No one, including superheros, has all the answers.
Guideline #5 – Don’t try to have all the answers
HBR author Charalambos Vlachoutsicos writes that “Problem solving is central to the manager’s sense of self, and feelings of inadequacy can surface when a solution is elusive.”
This guideline dovetails with his first guideline, “be modest.” If we can take our egos out of the equation, we are free to get input from others and to encourage them to be their best thinking. Think of the process as team building, particularly if you’re grooming someone to be the “go to” person when you’re not around.

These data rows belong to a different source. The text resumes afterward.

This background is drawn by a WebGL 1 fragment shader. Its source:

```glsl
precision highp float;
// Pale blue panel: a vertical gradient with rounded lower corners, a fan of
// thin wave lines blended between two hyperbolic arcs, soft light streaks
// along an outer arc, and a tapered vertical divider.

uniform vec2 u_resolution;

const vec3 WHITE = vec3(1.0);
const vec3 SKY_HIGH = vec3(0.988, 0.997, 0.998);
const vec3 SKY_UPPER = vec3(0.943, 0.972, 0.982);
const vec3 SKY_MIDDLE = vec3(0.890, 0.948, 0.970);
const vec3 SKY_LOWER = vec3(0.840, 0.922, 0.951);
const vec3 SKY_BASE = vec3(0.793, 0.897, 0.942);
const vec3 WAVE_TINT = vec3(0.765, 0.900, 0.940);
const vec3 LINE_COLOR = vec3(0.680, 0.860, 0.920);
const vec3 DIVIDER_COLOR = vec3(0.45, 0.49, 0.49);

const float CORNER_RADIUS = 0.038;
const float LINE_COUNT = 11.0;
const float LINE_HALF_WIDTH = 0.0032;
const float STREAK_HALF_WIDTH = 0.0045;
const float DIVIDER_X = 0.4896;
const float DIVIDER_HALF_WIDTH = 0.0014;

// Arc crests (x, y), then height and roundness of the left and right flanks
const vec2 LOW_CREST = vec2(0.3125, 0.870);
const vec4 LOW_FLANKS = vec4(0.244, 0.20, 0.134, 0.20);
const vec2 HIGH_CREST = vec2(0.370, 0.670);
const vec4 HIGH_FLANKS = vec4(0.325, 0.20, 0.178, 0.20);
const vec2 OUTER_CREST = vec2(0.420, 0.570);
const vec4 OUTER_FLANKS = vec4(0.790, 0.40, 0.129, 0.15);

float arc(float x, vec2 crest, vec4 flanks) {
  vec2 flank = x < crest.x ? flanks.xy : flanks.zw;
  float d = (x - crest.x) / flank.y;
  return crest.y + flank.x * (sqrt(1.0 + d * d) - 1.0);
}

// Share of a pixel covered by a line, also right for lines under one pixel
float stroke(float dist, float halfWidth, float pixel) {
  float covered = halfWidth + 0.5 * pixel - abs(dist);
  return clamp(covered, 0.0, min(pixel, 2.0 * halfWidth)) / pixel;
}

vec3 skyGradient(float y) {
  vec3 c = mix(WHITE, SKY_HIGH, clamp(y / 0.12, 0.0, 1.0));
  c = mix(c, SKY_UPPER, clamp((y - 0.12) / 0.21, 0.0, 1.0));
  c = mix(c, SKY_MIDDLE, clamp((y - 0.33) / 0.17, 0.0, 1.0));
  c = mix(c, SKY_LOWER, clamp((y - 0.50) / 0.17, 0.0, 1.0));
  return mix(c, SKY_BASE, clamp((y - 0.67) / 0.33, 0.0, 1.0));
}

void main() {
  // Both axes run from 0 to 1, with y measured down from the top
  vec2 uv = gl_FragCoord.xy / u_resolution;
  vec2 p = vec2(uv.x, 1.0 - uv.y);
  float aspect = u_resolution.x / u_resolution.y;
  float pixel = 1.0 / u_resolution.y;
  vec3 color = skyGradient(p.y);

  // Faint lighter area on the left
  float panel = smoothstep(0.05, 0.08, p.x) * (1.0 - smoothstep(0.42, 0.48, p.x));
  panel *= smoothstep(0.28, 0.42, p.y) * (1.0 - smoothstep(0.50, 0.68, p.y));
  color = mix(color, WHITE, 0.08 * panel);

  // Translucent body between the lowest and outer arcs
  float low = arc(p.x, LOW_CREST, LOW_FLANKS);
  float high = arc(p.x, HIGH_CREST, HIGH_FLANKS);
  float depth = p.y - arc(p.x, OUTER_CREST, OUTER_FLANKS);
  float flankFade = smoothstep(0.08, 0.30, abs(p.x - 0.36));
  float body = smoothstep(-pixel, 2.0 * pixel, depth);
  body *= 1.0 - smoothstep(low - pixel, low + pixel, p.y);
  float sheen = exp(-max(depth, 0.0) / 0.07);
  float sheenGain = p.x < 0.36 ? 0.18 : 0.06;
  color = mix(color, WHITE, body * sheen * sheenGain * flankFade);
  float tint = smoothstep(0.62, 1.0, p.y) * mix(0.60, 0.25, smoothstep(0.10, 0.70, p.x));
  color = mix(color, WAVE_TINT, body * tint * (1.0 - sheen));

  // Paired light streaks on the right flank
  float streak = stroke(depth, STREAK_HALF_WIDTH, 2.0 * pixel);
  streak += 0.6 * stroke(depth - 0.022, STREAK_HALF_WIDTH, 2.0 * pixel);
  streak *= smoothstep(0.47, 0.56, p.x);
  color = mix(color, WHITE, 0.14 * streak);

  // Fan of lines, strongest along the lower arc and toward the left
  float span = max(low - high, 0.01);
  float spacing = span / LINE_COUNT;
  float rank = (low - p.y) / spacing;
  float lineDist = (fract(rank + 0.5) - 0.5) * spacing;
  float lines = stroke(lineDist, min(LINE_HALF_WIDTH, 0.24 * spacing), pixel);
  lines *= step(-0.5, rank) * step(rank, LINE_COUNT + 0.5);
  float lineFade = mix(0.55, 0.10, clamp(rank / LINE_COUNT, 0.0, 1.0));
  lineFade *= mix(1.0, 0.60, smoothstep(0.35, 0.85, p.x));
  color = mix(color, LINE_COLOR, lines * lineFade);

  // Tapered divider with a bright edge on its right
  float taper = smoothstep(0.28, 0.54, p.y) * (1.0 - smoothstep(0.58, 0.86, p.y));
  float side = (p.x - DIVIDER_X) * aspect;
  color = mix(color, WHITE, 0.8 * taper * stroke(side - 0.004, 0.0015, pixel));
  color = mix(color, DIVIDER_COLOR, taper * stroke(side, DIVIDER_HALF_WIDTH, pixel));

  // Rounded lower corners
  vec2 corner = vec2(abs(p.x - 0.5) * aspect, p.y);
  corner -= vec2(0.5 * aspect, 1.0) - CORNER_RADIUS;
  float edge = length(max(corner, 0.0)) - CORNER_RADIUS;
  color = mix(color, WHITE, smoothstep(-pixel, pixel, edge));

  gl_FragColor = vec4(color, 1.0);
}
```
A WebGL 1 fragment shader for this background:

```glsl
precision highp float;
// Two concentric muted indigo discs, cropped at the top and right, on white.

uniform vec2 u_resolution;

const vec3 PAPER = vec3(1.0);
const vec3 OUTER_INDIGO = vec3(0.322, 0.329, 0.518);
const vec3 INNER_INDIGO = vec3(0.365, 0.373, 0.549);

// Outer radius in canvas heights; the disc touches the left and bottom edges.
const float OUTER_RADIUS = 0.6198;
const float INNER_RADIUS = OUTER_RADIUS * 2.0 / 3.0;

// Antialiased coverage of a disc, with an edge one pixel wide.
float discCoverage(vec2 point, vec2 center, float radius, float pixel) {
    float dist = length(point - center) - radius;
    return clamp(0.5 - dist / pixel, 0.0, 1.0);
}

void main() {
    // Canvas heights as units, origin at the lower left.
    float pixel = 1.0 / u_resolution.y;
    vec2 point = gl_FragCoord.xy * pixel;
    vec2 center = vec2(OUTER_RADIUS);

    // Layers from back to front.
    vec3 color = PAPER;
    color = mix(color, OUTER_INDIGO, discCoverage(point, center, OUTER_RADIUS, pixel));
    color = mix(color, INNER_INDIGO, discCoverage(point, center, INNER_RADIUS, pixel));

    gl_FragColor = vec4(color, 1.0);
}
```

Continually ask, “What do you think?”
If you pay attention, you will find someone (or several people) who consistently come up with ideas that are as good or better than your own. Essentially, you want to identify those people who put the good of the firm ahead of their own personal agenda, as well as those who can control their emotions and make solid decisions. Of course, you’ll never find these people if you spend all your time in your office trying to solve all the problems your self.
If you’ve read my book, Building a Winning Business, you might think I’m contradicting myself. After all, chapter 55 is called “Leaders Solve Problems.” But if you read it carefully, you’ll recall that my advice is to involve others in brainstorming solutions – as well as holding others accountable for making sure solutions are implemented.
As my team frequently says, “One team, One dream!”